IDEAS home Printed from https://ideas.repec.org/p/wat/wpaper/1208.html
   My bibliography  Save this paper

Gone Fishing! Reported Sickness Absenteeism and the Weather

Author

Listed:
  • Jingye Shi

    (Research Institute of Economics and Management, Southwestern University of Finance and Economics)

  • Mikal Skuterud

    (Department of Economics, University of Waterloo)

Abstract

A fundamental challenge in informing employer-employee agency problems is measuring employee shirking activity. We identify the propensity of employees to misreport health in order to exploit favorable weather by linking Canadian weather data and survey data on short-term spells of sickness absenteeism among indoor workers during the non-winter months. The results point to a clear tendency for reported sickness absenteeism to rise with weather quality. Comparing across workers suggests larger marginal weather effects where shirking costs are higher, which we show is consistent with employees' marginal utility of outdoor leisure increasing in the interaction of their health and weather quality.

Suggested Citation

  • Jingye Shi & Mikal Skuterud, 2012. "Gone Fishing! Reported Sickness Absenteeism and the Weather," Working Papers 1208, University of Waterloo, Department of Economics, revised Aug 2012.
  • Handle: RePEc:wat:wpaper:1208
    as

    Download full text from publisher

    File URL: http://economics.uwaterloo.ca/sites/economics.uwaterloo.ca/files/download_doc/12-008_JS_MS_0.pdf
    Download Restriction: no

    References listed on IDEAS

    as
    1. Depken II, Craig A. & Redmount, Esther & Snow, Arthur, 2001. "Shirking and the choice of technology: a theory of production inefficiency with an empirical application," Journal of Economic Behavior & Organization, Elsevier, vol. 44(4), pages 383-402, April.
    2. Bradley, Steve & Green, Colin & Leeves, Gareth, 2007. "Worker absence and shirking: Evidence from matched teacher-school data," Labour Economics, Elsevier, vol. 14(3), pages 319-334, June.
    3. Arai, Mahmood & Thoursie, Peter Skogman, 2005. "Incentives and selection in cyclical absenteeism," Labour Economics, Elsevier, vol. 12(2), pages 269-280, April.
    4. Marie Connolly, 2008. "Here Comes the Rain Again: Weather and the Intertemporal Substitution of Leisure," Journal of Labor Economics, University of Chicago Press, vol. 26, pages 73-100.
    5. Monojit Chatterji & Colin J. Tilley, 2002. "Sickness, absenteeism, presenteeism, and sick pay," Oxford Economic Papers, Oxford University Press, vol. 54(4), pages 669-687, October.
    Full references (including those not matched with items on IDEAS)

    Citations

    Blog mentions
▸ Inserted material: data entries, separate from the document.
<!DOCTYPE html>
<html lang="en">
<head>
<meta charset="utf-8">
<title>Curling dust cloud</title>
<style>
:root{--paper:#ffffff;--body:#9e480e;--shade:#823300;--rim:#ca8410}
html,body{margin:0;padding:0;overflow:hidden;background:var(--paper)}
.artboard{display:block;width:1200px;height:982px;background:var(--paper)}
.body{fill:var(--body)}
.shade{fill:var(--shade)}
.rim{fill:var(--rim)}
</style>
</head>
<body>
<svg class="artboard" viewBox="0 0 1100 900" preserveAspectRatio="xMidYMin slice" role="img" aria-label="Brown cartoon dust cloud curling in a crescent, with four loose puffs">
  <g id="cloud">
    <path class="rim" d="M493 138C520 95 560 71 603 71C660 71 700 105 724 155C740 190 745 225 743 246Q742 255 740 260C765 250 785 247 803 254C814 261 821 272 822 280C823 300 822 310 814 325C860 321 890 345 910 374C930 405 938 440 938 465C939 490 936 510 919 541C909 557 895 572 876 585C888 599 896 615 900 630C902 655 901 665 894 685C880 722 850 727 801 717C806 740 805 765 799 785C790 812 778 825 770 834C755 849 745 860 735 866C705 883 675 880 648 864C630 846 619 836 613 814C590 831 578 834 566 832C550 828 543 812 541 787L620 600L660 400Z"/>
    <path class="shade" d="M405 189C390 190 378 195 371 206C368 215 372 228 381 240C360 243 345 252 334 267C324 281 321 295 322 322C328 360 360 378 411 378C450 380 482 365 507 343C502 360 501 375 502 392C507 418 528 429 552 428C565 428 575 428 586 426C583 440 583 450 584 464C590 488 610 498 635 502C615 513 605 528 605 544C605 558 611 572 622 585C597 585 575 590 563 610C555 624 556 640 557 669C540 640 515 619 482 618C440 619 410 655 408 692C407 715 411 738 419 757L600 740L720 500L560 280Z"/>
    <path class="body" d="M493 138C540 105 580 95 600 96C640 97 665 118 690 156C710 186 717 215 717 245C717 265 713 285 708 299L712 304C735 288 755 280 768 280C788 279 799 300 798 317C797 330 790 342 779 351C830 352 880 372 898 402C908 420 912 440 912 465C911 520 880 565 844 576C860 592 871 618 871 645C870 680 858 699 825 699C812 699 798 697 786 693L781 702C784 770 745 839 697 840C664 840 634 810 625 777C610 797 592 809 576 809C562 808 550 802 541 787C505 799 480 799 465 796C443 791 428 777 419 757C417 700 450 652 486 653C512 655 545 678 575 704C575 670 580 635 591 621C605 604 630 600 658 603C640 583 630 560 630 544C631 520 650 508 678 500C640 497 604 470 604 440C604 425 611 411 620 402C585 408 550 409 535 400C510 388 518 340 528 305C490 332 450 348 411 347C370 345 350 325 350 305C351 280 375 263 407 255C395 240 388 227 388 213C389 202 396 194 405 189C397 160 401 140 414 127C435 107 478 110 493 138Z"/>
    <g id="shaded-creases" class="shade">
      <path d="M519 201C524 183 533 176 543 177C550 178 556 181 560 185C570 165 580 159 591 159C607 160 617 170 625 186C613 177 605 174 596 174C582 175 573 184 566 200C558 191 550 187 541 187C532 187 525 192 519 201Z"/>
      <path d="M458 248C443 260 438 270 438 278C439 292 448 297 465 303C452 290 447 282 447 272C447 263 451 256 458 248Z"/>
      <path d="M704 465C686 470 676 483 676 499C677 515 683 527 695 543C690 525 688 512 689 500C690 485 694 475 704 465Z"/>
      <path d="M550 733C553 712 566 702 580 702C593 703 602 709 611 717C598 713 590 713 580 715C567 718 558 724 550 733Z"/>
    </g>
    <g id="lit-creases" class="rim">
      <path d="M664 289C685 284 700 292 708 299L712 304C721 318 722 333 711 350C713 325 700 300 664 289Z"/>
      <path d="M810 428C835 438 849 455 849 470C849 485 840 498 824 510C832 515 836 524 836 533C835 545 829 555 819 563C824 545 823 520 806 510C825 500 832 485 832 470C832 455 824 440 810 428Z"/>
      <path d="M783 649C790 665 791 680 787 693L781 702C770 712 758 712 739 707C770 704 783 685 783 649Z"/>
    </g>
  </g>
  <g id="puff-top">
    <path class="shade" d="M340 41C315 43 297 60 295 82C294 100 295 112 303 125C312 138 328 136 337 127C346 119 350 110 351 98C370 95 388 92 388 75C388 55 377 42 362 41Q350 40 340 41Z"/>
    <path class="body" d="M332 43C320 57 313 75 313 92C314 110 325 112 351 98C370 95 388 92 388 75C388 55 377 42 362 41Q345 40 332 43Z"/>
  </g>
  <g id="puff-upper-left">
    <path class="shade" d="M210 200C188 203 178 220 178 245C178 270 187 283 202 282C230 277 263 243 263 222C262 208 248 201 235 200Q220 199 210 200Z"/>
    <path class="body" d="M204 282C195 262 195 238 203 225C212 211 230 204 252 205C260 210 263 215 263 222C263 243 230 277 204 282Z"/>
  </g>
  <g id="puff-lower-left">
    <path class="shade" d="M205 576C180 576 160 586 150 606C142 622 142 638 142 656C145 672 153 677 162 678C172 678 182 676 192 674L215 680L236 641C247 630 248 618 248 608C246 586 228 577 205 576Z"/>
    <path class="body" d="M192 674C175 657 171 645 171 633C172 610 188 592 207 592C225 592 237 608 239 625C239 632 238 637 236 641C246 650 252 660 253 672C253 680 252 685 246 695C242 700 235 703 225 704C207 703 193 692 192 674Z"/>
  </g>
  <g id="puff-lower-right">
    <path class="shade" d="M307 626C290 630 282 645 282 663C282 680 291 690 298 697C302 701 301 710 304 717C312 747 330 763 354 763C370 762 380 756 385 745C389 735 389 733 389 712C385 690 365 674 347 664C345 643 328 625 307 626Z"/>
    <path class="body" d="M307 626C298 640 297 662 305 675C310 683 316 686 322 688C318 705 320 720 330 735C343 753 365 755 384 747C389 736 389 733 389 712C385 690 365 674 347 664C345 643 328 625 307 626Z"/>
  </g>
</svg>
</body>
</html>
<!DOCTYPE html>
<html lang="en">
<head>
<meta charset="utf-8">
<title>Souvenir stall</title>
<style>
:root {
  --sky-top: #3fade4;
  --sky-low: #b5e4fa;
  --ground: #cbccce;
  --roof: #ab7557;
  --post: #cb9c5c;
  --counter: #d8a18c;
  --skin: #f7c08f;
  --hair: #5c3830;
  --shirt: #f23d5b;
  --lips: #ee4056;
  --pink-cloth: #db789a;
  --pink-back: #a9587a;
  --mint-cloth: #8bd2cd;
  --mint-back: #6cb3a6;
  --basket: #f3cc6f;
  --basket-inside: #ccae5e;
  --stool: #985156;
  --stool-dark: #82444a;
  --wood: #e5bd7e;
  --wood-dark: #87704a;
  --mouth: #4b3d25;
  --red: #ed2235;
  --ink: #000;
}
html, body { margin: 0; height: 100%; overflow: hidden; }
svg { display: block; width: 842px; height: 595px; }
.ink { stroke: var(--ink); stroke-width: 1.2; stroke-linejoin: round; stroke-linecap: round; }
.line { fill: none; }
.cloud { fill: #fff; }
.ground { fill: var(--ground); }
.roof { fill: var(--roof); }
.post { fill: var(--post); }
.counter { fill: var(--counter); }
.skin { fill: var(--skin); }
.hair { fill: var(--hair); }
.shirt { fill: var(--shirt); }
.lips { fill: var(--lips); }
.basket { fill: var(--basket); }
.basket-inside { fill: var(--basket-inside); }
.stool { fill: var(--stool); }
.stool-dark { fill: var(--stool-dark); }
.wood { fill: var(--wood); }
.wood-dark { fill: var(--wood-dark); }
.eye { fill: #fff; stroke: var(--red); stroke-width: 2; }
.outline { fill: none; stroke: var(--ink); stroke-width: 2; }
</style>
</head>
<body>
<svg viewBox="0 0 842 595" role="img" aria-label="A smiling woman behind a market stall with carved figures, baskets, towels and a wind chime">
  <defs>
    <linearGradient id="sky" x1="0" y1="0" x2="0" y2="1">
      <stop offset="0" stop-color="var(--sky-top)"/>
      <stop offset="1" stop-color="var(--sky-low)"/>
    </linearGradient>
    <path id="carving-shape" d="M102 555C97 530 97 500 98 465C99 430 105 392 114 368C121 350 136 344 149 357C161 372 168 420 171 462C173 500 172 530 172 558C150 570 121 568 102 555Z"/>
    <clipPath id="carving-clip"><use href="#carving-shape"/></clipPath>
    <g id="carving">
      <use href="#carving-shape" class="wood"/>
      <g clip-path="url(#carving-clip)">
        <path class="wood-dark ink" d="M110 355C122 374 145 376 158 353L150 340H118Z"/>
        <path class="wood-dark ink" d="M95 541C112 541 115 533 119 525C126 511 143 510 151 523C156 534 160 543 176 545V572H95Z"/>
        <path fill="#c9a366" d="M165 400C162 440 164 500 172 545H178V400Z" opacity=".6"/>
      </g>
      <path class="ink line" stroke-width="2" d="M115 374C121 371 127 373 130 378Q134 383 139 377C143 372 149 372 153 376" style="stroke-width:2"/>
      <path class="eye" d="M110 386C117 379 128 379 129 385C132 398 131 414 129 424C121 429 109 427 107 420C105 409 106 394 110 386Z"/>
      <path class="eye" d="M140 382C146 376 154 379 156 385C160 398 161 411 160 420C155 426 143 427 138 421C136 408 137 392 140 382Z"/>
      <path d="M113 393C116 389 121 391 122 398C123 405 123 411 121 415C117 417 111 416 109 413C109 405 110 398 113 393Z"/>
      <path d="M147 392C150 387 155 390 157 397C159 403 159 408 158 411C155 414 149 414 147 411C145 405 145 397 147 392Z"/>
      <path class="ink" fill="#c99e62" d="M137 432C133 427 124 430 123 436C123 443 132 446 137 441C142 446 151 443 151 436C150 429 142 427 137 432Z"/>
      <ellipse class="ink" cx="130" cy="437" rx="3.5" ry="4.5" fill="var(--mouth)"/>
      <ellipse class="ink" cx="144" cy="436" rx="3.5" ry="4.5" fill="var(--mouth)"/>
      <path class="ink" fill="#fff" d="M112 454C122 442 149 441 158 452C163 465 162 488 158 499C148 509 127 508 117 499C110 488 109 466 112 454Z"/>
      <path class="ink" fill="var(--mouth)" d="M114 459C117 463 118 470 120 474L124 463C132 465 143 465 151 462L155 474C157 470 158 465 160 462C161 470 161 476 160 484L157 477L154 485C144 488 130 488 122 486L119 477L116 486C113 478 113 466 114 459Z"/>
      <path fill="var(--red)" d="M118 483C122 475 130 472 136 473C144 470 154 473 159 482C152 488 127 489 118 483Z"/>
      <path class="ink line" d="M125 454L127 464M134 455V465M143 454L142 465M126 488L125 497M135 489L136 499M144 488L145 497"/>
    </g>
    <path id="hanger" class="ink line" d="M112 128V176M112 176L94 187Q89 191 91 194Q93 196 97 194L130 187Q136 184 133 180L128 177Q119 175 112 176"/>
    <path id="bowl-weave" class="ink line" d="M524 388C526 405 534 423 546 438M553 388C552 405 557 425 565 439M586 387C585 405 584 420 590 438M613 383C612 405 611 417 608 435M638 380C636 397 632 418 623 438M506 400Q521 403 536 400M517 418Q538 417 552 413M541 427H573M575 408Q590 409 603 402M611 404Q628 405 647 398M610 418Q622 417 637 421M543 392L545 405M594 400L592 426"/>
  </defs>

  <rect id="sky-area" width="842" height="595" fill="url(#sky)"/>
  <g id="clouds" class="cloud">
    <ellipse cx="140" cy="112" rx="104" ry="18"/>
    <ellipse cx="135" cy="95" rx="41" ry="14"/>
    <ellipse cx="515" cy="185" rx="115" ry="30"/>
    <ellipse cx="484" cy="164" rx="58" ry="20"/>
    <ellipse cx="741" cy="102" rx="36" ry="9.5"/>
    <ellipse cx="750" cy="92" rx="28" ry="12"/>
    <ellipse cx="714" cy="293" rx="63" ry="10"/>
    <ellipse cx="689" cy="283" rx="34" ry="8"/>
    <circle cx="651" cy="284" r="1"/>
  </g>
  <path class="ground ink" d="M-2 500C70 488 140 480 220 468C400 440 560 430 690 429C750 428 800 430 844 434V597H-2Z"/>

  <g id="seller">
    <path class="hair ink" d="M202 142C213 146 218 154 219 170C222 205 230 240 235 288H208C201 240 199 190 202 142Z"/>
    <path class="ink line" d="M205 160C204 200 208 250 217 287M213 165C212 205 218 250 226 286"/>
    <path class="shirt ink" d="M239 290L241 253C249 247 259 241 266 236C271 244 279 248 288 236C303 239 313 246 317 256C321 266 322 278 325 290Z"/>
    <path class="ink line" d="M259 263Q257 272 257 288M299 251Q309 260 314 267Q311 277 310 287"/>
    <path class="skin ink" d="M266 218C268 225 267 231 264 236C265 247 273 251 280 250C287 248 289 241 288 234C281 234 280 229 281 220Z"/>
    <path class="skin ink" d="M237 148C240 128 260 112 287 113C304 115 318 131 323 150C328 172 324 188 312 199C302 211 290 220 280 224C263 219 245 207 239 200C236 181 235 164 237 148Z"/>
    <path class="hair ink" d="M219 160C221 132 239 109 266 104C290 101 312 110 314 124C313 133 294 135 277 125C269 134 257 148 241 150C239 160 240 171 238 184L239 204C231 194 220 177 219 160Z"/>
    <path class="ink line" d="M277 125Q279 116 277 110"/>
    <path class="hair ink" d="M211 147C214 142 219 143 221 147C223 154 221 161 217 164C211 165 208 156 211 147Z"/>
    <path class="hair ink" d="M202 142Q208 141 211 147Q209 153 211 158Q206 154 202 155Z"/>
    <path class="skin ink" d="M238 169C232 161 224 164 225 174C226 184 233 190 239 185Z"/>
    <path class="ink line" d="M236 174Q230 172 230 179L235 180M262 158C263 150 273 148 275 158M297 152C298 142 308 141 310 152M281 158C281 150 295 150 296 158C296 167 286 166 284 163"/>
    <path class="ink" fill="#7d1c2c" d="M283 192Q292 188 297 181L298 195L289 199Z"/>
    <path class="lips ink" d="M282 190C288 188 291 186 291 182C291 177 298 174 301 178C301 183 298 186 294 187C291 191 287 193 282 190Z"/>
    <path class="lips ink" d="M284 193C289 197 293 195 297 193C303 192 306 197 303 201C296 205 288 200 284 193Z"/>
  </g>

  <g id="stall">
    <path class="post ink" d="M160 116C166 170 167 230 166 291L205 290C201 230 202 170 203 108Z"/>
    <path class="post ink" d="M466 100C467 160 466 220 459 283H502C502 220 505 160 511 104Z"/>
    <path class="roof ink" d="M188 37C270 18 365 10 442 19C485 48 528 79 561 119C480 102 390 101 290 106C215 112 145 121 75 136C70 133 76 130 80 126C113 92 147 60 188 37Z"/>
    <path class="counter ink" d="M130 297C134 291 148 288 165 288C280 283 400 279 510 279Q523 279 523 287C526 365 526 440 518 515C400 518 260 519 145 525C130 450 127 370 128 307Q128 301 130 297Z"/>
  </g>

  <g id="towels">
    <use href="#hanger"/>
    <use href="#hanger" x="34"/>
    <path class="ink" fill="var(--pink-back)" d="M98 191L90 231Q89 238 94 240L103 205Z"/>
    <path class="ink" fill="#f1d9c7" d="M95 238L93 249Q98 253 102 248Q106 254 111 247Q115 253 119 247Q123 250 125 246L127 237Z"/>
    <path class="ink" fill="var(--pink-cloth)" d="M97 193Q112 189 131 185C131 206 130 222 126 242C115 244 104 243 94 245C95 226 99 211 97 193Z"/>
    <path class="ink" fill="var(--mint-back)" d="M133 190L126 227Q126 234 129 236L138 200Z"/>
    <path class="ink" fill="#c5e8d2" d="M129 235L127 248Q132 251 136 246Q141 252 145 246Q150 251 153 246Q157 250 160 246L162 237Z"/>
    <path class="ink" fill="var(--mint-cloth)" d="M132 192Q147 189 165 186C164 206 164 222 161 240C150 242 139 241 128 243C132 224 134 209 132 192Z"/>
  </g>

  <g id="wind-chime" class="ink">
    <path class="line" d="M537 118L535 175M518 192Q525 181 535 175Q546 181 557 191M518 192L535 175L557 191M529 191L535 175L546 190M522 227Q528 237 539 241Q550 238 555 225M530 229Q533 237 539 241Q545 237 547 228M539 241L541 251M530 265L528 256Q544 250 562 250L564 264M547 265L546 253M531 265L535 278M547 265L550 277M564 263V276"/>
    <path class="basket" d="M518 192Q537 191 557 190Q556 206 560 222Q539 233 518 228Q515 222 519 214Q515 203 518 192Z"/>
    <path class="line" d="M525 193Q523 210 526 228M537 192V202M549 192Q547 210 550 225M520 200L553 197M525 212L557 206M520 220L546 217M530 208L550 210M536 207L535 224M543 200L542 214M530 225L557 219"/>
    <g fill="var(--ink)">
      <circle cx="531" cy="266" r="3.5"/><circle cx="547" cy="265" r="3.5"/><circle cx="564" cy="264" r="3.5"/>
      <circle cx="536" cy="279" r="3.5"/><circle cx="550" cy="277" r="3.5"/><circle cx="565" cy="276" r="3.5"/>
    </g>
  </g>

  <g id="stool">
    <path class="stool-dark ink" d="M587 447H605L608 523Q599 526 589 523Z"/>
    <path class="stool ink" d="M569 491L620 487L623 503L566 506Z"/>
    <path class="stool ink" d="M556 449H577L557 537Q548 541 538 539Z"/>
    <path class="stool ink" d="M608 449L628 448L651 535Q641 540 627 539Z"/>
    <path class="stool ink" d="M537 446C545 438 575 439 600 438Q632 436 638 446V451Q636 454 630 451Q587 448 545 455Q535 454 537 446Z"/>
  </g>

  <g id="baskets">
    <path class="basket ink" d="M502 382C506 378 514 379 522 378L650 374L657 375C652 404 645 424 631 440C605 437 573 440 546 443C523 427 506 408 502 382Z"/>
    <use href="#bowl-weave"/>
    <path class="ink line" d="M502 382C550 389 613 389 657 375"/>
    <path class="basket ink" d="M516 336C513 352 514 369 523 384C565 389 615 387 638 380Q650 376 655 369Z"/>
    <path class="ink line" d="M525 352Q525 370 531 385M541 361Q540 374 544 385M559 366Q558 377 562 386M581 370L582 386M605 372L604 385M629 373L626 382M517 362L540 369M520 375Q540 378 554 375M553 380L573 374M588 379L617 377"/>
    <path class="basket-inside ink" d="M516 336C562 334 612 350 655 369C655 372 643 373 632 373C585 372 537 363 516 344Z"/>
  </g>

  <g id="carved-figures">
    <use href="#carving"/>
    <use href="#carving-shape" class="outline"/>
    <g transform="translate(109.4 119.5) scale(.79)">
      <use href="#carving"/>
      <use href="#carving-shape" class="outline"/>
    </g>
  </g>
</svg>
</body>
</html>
    As found by EconAcademics.org, the blog aggregator for Economics research:
    1. Good weather and absenteeism
      by Economic Logician in Economic Logic on 2012-12-06 22:01:00

    Citations

    Citations are extracted by the CitEc Project, subscribe to its RSS feed for this item.
    as


    Cited by:

    1. repec:bla:scotjp:v:64:y:2017:i:2:p:115-142 is not listed on IDEAS
    2. Laszlo Goerke & Sabrina Jeworrek, 2016. "Paid Vacation Use - The Role of Works Councils," IAAEU Discussion Papers 201601, Institute of Labour Law and Industrial Relations in the European Union (IAAEU).
    3. Laszlo Goerke, 2016. "Sick Pay Reforms and Health Status in a Unionised Labour Market," IAAEG Discussion Papers until 2011 201604, Institute of Labour Law and Industrial Relations in the European Union (IAAEU).
    4. Laszlo Goerke, 2017. "Sick pay reforms and health status in a unionised labour market," Scottish Journal of Political Economy, Scottish Economic Society, vol. 64(2), pages 115-142, May.

    More about this item

    JEL classification:

    • D82 - Microeconomics - - Information, Knowledge, and Uncertainty - - - Asymmetric and Private Information; Mechanism Design
    • I10 - Health, Education, and Welfare - - Health - - - General
    • J22 - Labor and Demographic Economics - - Demand and Supply of Labor - - - Time Allocation and Labor Supply

    NEP fields

    This paper has been announced in the following NEP Reports:

    Statistics

    Access and download statistics

    Corrections

    All material on this site has been provided by the respective publishers and authors. You can help correct errors and omissions. When requesting a correction, please mention this item's handle: RePEc:wat:wpaper:1208. See general information about how to correct material in RePEc.

    For technical questions regarding this item, or to correct its authors, title, abstract, bibliographic or download information, contact: (Pat Gruber). General contact details of provider: http://edirc.repec.org/data/dewatca.html .

    If you have authored this item and are not yet registered with RePEc, we encourage you to do it here. This allows to link your profile to this item. It also allows you to accept potential citations to this item that we are uncertain about.

    If CitEc recognized a reference but did not link an item in RePEc to it, you can help with this form .

    If you know of missing items citing this one, you can help us creating those links by adding the relevant references in the same way as above, for each refering item. If you are a registered author of this item, you may also want to check the "citations" tab in your RePEc Author Service profile, as there may be some citations waiting for confirmation.

    Please note that corrections may take a couple of weeks to filter through the various RePEc services.

    IDEAS is a RePEc service hosted by the Research Division of the Federal Reserve Bank of St. Louis . RePEc uses bibliographic data supplied by the respective publishers.